Jack Sadowsky headlines an Iowa State linebacking corps brimming with talent

Nov 18, 2023; Ames, Iowa, USA; Texas Longhorns running back CJ Baxter (4) is tackled by Iowa State Cyclones linebacker Jack Sadowsky (33) and defensive back Myles Purchase (5) in the second half at Jack Trice Stadium. Mandatory Credit: Sara Diggins-USA TODAY Sports

 AMES — Iowa State’s Jack Sadowsky fully earned his starting linebacker spot as a true freshman last fall. 

 That’s a rarity within the Cyclones’ program — and it took the 6-2, 245-pound Batavia, Ill. native a while to feel like he fully belonged in the high-profile role.

 “When you’re going out there as a freshman, you’re not really sure if you deserve to be there, necessarily,” said Sadowsky, who joined former star Mike Rose as the only freshmen linebackers to start every game in a season for ISU since 2007. “I think the more I’m out there the more confident I become in that position and the people around me only helped me to grow and become better.”

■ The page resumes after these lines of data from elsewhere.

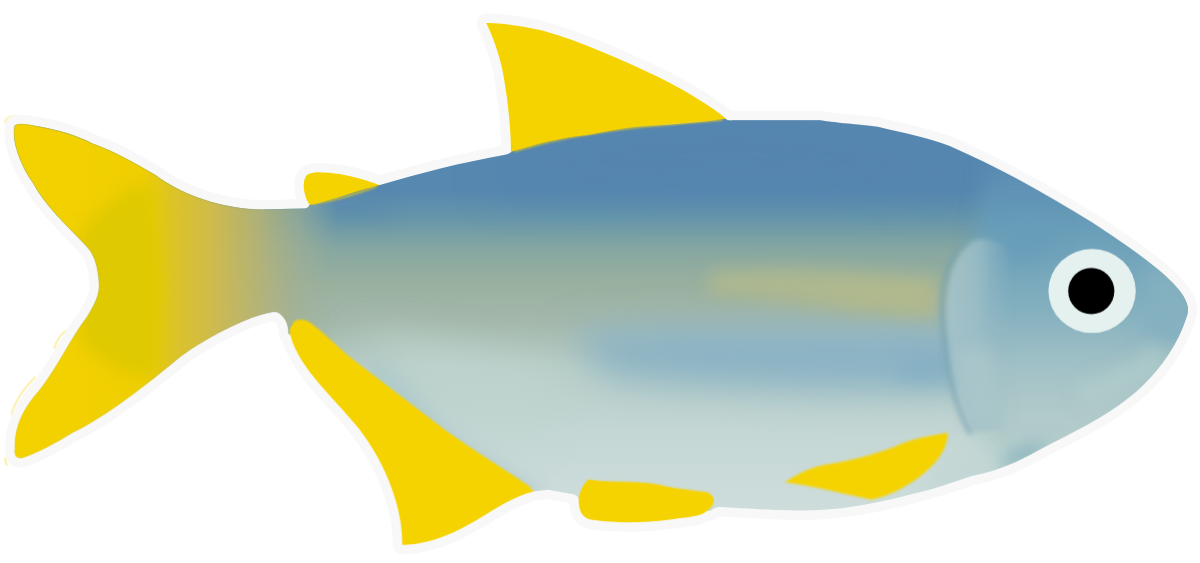
<!DOCTYPE html>
<html lang="en">
<head>
<meta charset="utf-8">
<title>Yellow-finned fish</title>
<style>
:root{
  --paper:#ffffff;--outline:#f8f8f8;--fin:#f5d300;--fin-shade:#dfc900;
  --back:#5585af;--back-light:#6a9fb9;--stripe:#adb88f;--flank:#8ab2c4;
  --belly:#c6d8d7;--gill:#a9c6c9;--snout:#84b0c0;--eye:#e4f1ef;--pupil:#000000;
}
html,body{margin:0;width:1200px;height:563px;overflow:hidden;background:var(--paper)}
.fish{display:block;width:1200px;height:563px}
.outline{fill:var(--outline);stroke:var(--outline);stroke-width:23;stroke-linejoin:round}
.fin{fill:var(--fin)}
.fin-edge{fill:none;stroke:var(--fin);stroke-width:5;stroke-linecap:round}
.fringe{fill:none;stroke:var(--fin);stroke-width:3;stroke-linecap:round;opacity:.28}
</style>
</head>
<body>
<svg class="fish" viewBox="0 0 1456 683" preserveAspectRatio="none" role="img" aria-label="Blue and silver fish with yellow fins, facing right">
  <defs>
    <path id="body" d="M18 152C25 149 34 151 44 153C72 158 92 164 112 174C140 184 164 198 188 212C225 240 280 256 328 254L370 253Q375 252 375 249C402 244 436 230 462 224C510 210 560 197 612 188Q618 187 621 184C655 174 680 167 712 164C735 160 752 156 772 154C810 151 850 149 880 144Q883 147 889 146L995 146C1020 150 1042 151 1066 154C1095 161 1125 167 1152 177C1210 202 1270 236 1325 270C1380 306 1420 335 1435 358C1442 370 1443 376 1439 386C1430 415 1410 445 1385 469C1350 502 1304 523 1262 545C1232 562 1210 571 1180 577C1155 585 1135 593 1108 599C1060 612 1010 621 960 619C930 619 900 616 872 615Q866 616 862 620L705 622L702 604Q700 600 692 599L665 594Q656 595 648 596C612 578 570 545 540 525L412 428L350 405C350 393 346 386 340 381Q336 377 328 379C300 384 250 410 220 432C180 465 130 505 88 525C65 539 45 550 26 556C18 556 17 550 18 544C17 518 28 495 48 473C70 445 86 410 106 384C118 364 121 355 120 342C119 325 115 310 106 300C80 272 55 250 40 222C24 200 13 168 18 152Z"/>
    <path id="dorsal-fin" d="M590 28C605 27 640 33 658 37C710 52 755 73 800 94C835 112 865 130 882 145L772 154C740 159 720 163 700 166C670 170 645 179 620 186C620 160 617 130 613 105C610 80 602 53 590 28Z"/>
    <path id="adipose-fin" d="M462 225C444 218 428 214 412 211C397 210 378 206 371 214C366 223 369 239 376 249C410 243 435 232 462 225Z"/>
    <path id="anal-fin" d="M352 406C350 395 358 387 372 390C392 404 405 420 425 435C465 466 505 496 540 523C575 548 612 570 648 596C600 607 562 656 492 661L488 661C489 620 470 565 436 521C405 482 363 448 352 406Z"/>
    <path id="pelvic-fin" d="M702 604C704 595 709 583 716 582C740 587 774 583 800 589C826 595 846 596 859 598C869 604 867 611 860 618C850 628 835 627 815 630C786 634 748 635 722 631C707 630 702 622 702 604Z"/>
    <path id="pectoral-fin" d="M952 585C972 572 987 566 1005 563C1035 558 1060 551 1085 542C1108 532 1126 529 1150 525C1150 546 1134 565 1115 579C1096 592 1078 602 1057 606C1026 600 990 590 952 585Z"/>
    <clipPath id="body-clip"><use href="#body"/></clipPath>
    <linearGradient id="scales" gradientUnits="userSpaceOnUse" x1="0" y1="146" x2="0" y2="620">
      <stop offset="0" stop-color="#5688b2"/>
      <stop offset=".18" stop-color="#5788b0"/>
      <stop offset=".25" stop-color="#6696aa"/>
      <stop offset=".33" stop-color="#86a7a1"/>
      <stop offset=".42" stop-color="#99b09f"/>
      <stop offset=".52" stop-color="#a5b9ac"/>
      <stop offset=".63" stop-color="#b7cdc7"/>
      <stop offset=".8" stop-color="#c4d7d5"/>
      <stop offset="1" stop-color="#cedddb"/>
    </linearGradient>
    <linearGradient id="tail-fade" gradientUnits="userSpaceOnUse" x1="0" y1="0" x2="410" y2="0">
      <stop offset="0" stop-color="#f5d300"/>
      <stop offset=".42" stop-color="#f0cf02"/>
      <stop offset=".5" stop-color="#dec523"/>
      <stop offset=".64" stop-color="#cdba50"/>
      <stop offset=".76" stop-color="#b8b471" stop-opacity=".9"/>
      <stop offset=".88" stop-color="#a3b090" stop-opacity=".65"/>
      <stop offset="1" stop-color="#9bb09c" stop-opacity="0"/>
    </linearGradient>
    <linearGradient id="head-tone" gradientUnits="userSpaceOnUse" x1="1270" y1="210" x2="1270" y2="570">
      <stop offset="0" stop-color="#5b8db3"/>
      <stop offset=".2" stop-color="#6a9fb9"/>
      <stop offset=".45" stop-color="#82afbe"/>
      <stop offset=".66" stop-color="#a3c2c7"/>
      <stop offset=".82" stop-color="#b1cac9"/>
      <stop offset="1" stop-color="#b6cfce"/>
    </linearGradient>
    <linearGradient id="gill-fade" gradientUnits="userSpaceOnUse" x1="1146" y1="0" x2="1228" y2="0">
      <stop offset="0" stop-color="#a3c2ca"/>
      <stop offset=".5" stop-color="#9fc0c8" stop-opacity=".75"/>
      <stop offset="1" stop-color="#90b7c4" stop-opacity="0"/>
    </linearGradient>
    <filter id="soft" filterUnits="userSpaceOnUse" x="-60" y="-60" width="1600" height="820"><feGaussianBlur stdDeviation="22"/></filter>
    <filter id="mid" filterUnits="userSpaceOnUse" x="-60" y="-60" width="1600" height="820"><feGaussianBlur stdDeviation="11"/></filter>
    <filter id="fine" filterUnits="userSpaceOnUse" x="-60" y="-60" width="1600" height="820"><feGaussianBlur stdDeviation="3.5"/></filter>
    <filter id="edge" filterUnits="userSpaceOnUse" x="-60" y="-60" width="1600" height="820"><feGaussianBlur stdDeviation="1.4"/></filter>
  </defs>

  <g id="border">
    <g class="fringe">
      <path d="M6 148Q8 141 20 141Q44 142 64 150M81 401Q70 408 66 422M42 458Q20 480 14 502M6 556L8 564"/>
    </g>
    <g class="outline">
      <use href="#body"/><use href="#dorsal-fin"/><use href="#adipose-fin"/><use href="#anal-fin"/><use href="#pelvic-fin"/>
    </g>
  </g>

  <g id="fins-behind" class="fin">
    <use href="#dorsal-fin"/><use href="#adipose-fin"/>
  </g>

  <g id="torso" clip-path="url(#body-clip)">
    <rect width="1456" height="683" fill="url(#scales)"/>
    <g filter="url(#soft)">
      <path d="M690 405C800 388 1000 400 1165 392L1180 470C1050 478 850 470 740 455Z" fill="var(--flank)"/>
      <path d="M430 410C500 400 600 430 680 460L640 540L540 500Z" fill="#bfd4cf" opacity=".7"/>
      <path d="M600 185C800 120 1000 130 1190 190L1180 238C1000 232 800 236 600 235Z" fill="var(--back)"/>
    </g>
    <path d="M450 440L540 535L650 605" fill="none" stroke="#a9c6cb" stroke-width="20" filter="url(#mid)" opacity=".75"/>
    <path d="M860 330C960 322 1060 330 1138 338L1136 386C1060 382 950 366 860 356Z" fill="var(--stripe)" filter="url(#mid)"/>
    <path d="M1000 348L1132 352L1130 372L1020 364Z" fill="#b3ba8c" filter="url(#mid)" opacity=".8"/>
    <path d="M1090 440L1150 430L1160 464L1090 462Z" fill="#82aec4" filter="url(#mid)" opacity=".7"/>
    <path d="M1196 200L1480 200L1480 600L1215 600C1190 540 1168 500 1165 440C1162 380 1180 320 1196 200Z" fill="url(#head-tone)" filter="url(#mid)"/>
    <path d="M1215 270C1240 255 1275 262 1290 285L1250 320L1222 318Z" fill="#679db9" filter="url(#mid)" opacity=".8"/>
    <path d="M1395 310L1450 360L1435 420L1385 400Z" fill="var(--snout)" filter="url(#mid)"/>
    <path d="M1310 480C1350 470 1390 450 1410 428" fill="none" stroke="#b3cecb" stroke-width="28" filter="url(#mid)" opacity=".7"/>
    <path d="M1215 568C1222 548 1245 540 1275 538L1250 560Z" fill="#82afbc" filter="url(#mid)"/>
    <path d="M1120 600C1140 560 1165 535 1200 540L1205 580Z" fill="#c2d6d4" filter="url(#mid)"/>
    <path d="M1178 290C1150 310 1141 350 1144 390C1147 440 1158 490 1178 526" fill="none" stroke="#78a3b2" stroke-width="8" filter="url(#fine)" opacity=".6"/>
    <path d="M1182 292C1200 286 1220 296 1226 310L1228 400L1222 520L1182 524C1164 490 1153 440 1149 390C1146 345 1156 308 1182 292Z" fill="url(#gill-fade)" filter="url(#fine)"/>
    <path d="M1160 430L1205 420L1215 510L1180 512Z" fill="#adc8ca" filter="url(#mid)" opacity=".8"/>
    <path d="M360 225L440 225L480 262L400 262Z" fill="#5a89af" filter="url(#mid)" opacity=".6"/>
  </g>

  <g id="tail" clip-path="url(#body-clip)">
    <rect width="410" height="600" fill="url(#tail-fade)"/>
    <path d="M95 285C130 240 165 220 186 225L196 345L190 455C160 465 120 440 95 410Z" fill="var(--fin-shade)" filter="url(#mid)"/>
  </g>

  <g id="fins-front">
    <g class="fin">
      <use href="#anal-fin"/><use href="#pelvic-fin"/>
      <use href="#pectoral-fin" filter="url(#edge)"/>
    </g>
    <g class="fin-edge" filter="url(#edge)">
      <path d="M358 392Q366 388 374 393C392 405 405 421 425 437C465 468 505 498 540 525C575 550 610 571 642 593"/>
      <path d="M714 585C740 589 774 585 800 591C826 597 846 598 858 600Q865 606 861 613"/>
      <path d="M625 183C655 174 685 167 712 163C740 158 765 154 795 152L876 145" stroke-width="2"/>
      <path d="M380 247Q420 240 456 226" stroke-width="2"/>
    </g>
  </g>

  <g id="eye">
    <ellipse cx="1325" cy="353" rx="53" ry="51" fill="var(--eye)"/>
    <circle cx="1324" cy="353" r="28" fill="var(--pupil)"/>
  </g>
</svg>
</body>
</html>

 Sadowsky’s rookie success story included a stat line of 33 tackles and 2.5 stops for loss. He also notched a quarterback hurry for a depth-laden unit that lost Gerry Vaughn to graduation and Carson Willich to a torn ACL this spring, but returns several players with valuable playing experience.

 “Jack is a special kid just because he loves football,” Campbell said in advance of Saturday’s 11 a.m. spring game at Jack Trice Stadium. “He works really hard at his craft and I think that’s probably the (area) Jack stood out so much from him doing mid-year as a high school senior to, really, the reps that he got last year.”

 But several of Sadowsky’s teammates are making striking progress as well under first-year linebackers coach Colby Kratch. Former walk-on Caleb Bacon came off the bench to total 60 tackles last season, along with three sacks. He also had eight quarterback hurries, two pass breakups and a forced fumble — so who precisely starts this season for the Cyclones at linebacker could remain fluid well into the fall.

 “In my opinion, maybe since Mike Rose has been here, (Bacon’s) the most talented linebacker that we’ve had,” Campbell said.

 And he’s far from alone in terms of being a head-turner in the room. 

 “I would tell you probably the most impressive spring right now would be Kooper Ebel,” Campbell added. “(He’s) been nothing short of exceptional this spring, so I think that part’s exciting because I think what Jack has done and how he did it has probably kind of laid the groundwork for the excitement that’s really surrounding this linebackers room.”

 So consider Sadowsky a headliner of sorts, but he’ll likely share top billing with several others, including experienced players such as Will McLaughlin and Zach Lovett, as well as skilled true freshman Cael Brezina.

 “You’re talking about a lot of guys that we feel like, from top to bottom, the competition’s gonna be hot and heavy going into fall camp,” Campbell said. “Who (are the) starters? Who’s playing in significant minutes? I think that room’s got a chance to really take a huge step forward from where we were a year ago.”

 That stern competition, of course, is welcomed by Sadowksy and everyone else in the linebacking corps vying for the most snaps.

 “Jack plays really, really fast,” Kratch said. “Really smart kid. He’s a great leader and I think he’s improved every practice and he’s still really young.”

 The same could be said for several of the most highly-touted linebackers for ISU. They’ve taken to Kratch in his first season after replacing longtime Campbell assistant, Tyson Veidt, who left the program to become Cincinnati’s defensive coordinator.

 “(Veidt’s) coached a lot of really good ones, so getting to spend every day working hand and hand with him before leaving for North Texas was huge for me,” said Kratch, who learned under Veidt during previous stops at ISU and Toledo.

 Sadwosky and his fellow linebackers’ growing confidence is also big for the Cyclones, who seek to help the team forge a winning season for the seventh time in the past eight years.

 “I think that everyone in the room has something to prove this year,” Sadowsky said.